    Introduction: Mexican Americans remain severely underrepresented in Alzheimer's disease (AD) research. The Health & Aging Brain among Latino Elders (HABLE) study was created to fill important gaps in the existing literature. Methods: Community-dwelling Mexican Americans and non-Hispanic White adults and elders (age 50 and above) were recruited. All participants underwent comprehensive assessments including an interview, functional exam, clinical labs, informant interview, neuropsychological testing, and 3T magnetic resonance imaging (MRI) of the brain. Amyloid and tau positron emission tomography (PET) scans were added at visit 2. Blood samples were stored in the Biorepository. Results: Data was examined from n = 1705 participants. Significant group differences were found in medical, demographic, and sociocultural factors. Cerebral amyloid and neurodegeneration imaging markers were significantly different between Mexican Americans and non-Hispanic Whites.
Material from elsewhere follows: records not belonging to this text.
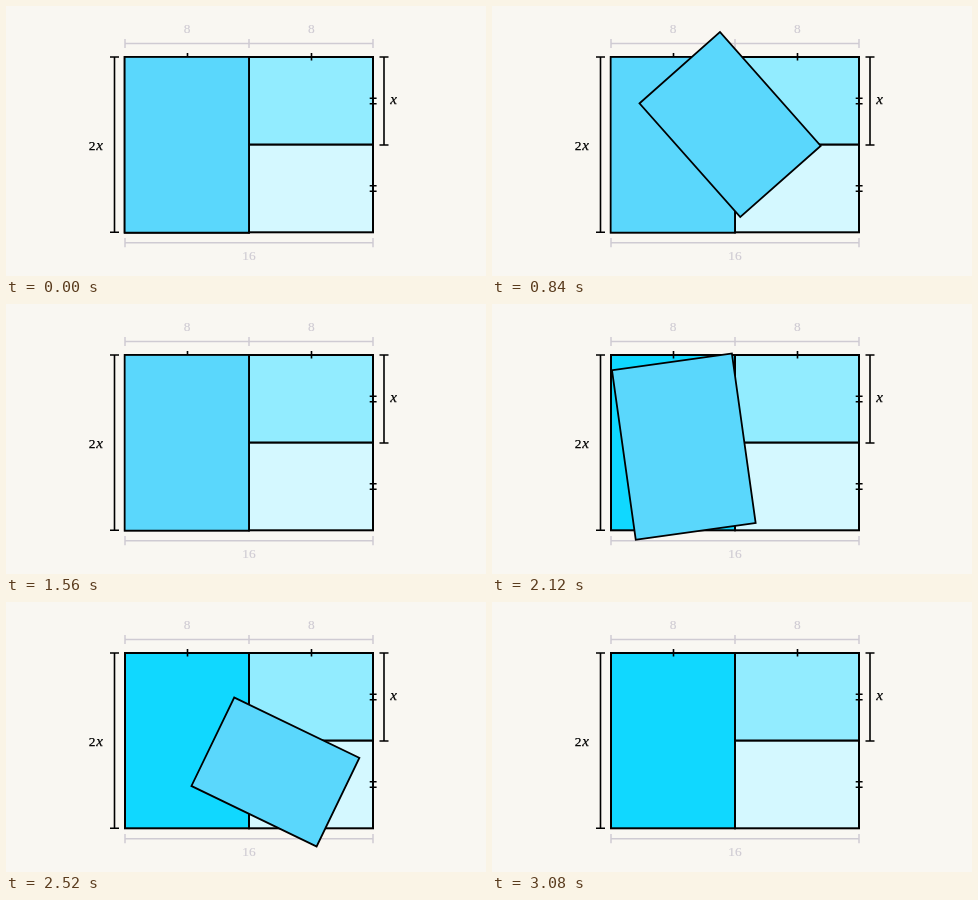
An HTML page for the animation above (3.48 s loop, 480 by 270 pixels).

```html
<!DOCTYPE html>
<html lang="en">
<head>
<meta charset="utf-8">
<title>Similar rectangles</title>
<style>
  html, body { margin: 0; width: 100%; height: 100%; overflow: hidden; background: #f9f7f2; }
  svg { display: block; width: 100vw; height: 100vh; }
  text { font: 13.4px "Liberation Serif", "Times New Roman", serif; text-anchor: middle; }
  .dim { fill: none; stroke: #cfcbd3; stroke-width: 1.5; }
  .dim-label { fill: #cfcbd3; stroke: #cfcbd3; stroke-width: .15; }
  .mark { fill: none; stroke: #000; stroke-width: 1.6; }
  .var { fill: #000; stroke: #000; stroke-width: .25; text-anchor: start; }
  .it { font-style: italic; font-size: 15px; }
  .box { stroke: #000; stroke-width: 2; }
  .copy { fill: #5ad7fc; stroke: #000; stroke-width: 1.8; }
</style>
</head>
<body>
<svg viewBox="0 0 480 270">
  <g class="dim">
    <path d="M119 37.5H367M119 33V42M243 33V42M367 33V42"/>
    <path d="M119 236.7H367M119 232V241.3M367 232V241.3"/>
  </g>
  <g class="dim-label">
    <text x="181" y="27">8</text>
    <text x="305.3" y="27">8</text>
    <text x="243" y="253.7">16</text>
  </g>
  <g class="mark">
    <path d="M108.5 51V226.3M104 51H113M104 226.3H113"/>
    <path d="M378 51V139M373.5 51H382.5M373.5 139H382.5"/>
  </g>
  <text class="var" x="82.8" y="144.3">2<tspan class="it" x="90.2">x</tspan></text>
  <text class="var it" x="384.3" y="98.3">x</text>

  <g class="box">
    <rect x="119" y="51" width="124" height="175.3" fill="#10d8ff"/>
    <rect x="243" y="51" width="124" height="87.7" fill="#92ecff"/>
    <rect x="243" y="138.7" width="124" height="87.6" fill="#d4f8ff"/>
  </g>
  <path class="mark" d="M181.5 47V54.5M305.5 47V54.5M363.7 92.3H370.6M363.7 97.8H370.6M363.7 179.8H370.6M363.7 185.3H370.6"/>

  <rect class="copy" id="lower"/>
  <rect class="copy" id="upper"/>
</svg>
<script>
  const LOOP = 3480, STEP = 40, MOVE = 1045;
  const W = 124.3, H = 175.7, FROM = { x: 180.8, y: 138.8 };
  const copies = [
    { el: document.getElementById('upper'), start: 339, hide: 1560, x: 305, y: 95 },
    { el: document.getElementById('lower'), start: 1874, hide: 3080, x: 305, y: 182.5 }
  ];

  const smooth = u => u * u * u * (10 - 15 * u + 6 * u * u);
  const mix = (a, b, p) => a + (b - a) * p;

  function set(el, attrs) {
    for (const k in attrs) el.setAttribute(k, attrs[k]);
  }

  // Each copy slides, shrinks by 1/√2 and turns a quarter counterclockwise.
  function place(c, t) {
    const p = smooth(Math.min(1, Math.max(0, (t - c.start) / MOVE)));
    const s = mix(1, Math.SQRT1_2, p), w = W * s, h = H * s;
    const x = mix(FROM.x, c.x, p), y = mix(FROM.y, c.y, p);
    set(c.el, {
      x: -w / 2, y: -h / 2, width: w, height: h,
      transform: `translate(${x} ${y}) rotate(${-90 * p})`,
      visibility: t < c.hide ? 'visible' : 'hidden'
    });
  }

  function draw() {
    const t = Math.floor(performance.now() % LOOP / STEP) * STEP;
    copies.forEach(c => place(c, t));
    requestAnimationFrame(draw);
  }
  draw();
</script>
</body>
</html>
```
Discussion: The current data provide strong support for continued investigations that examine the risk factors for and biomarkers of AD among diverse populations.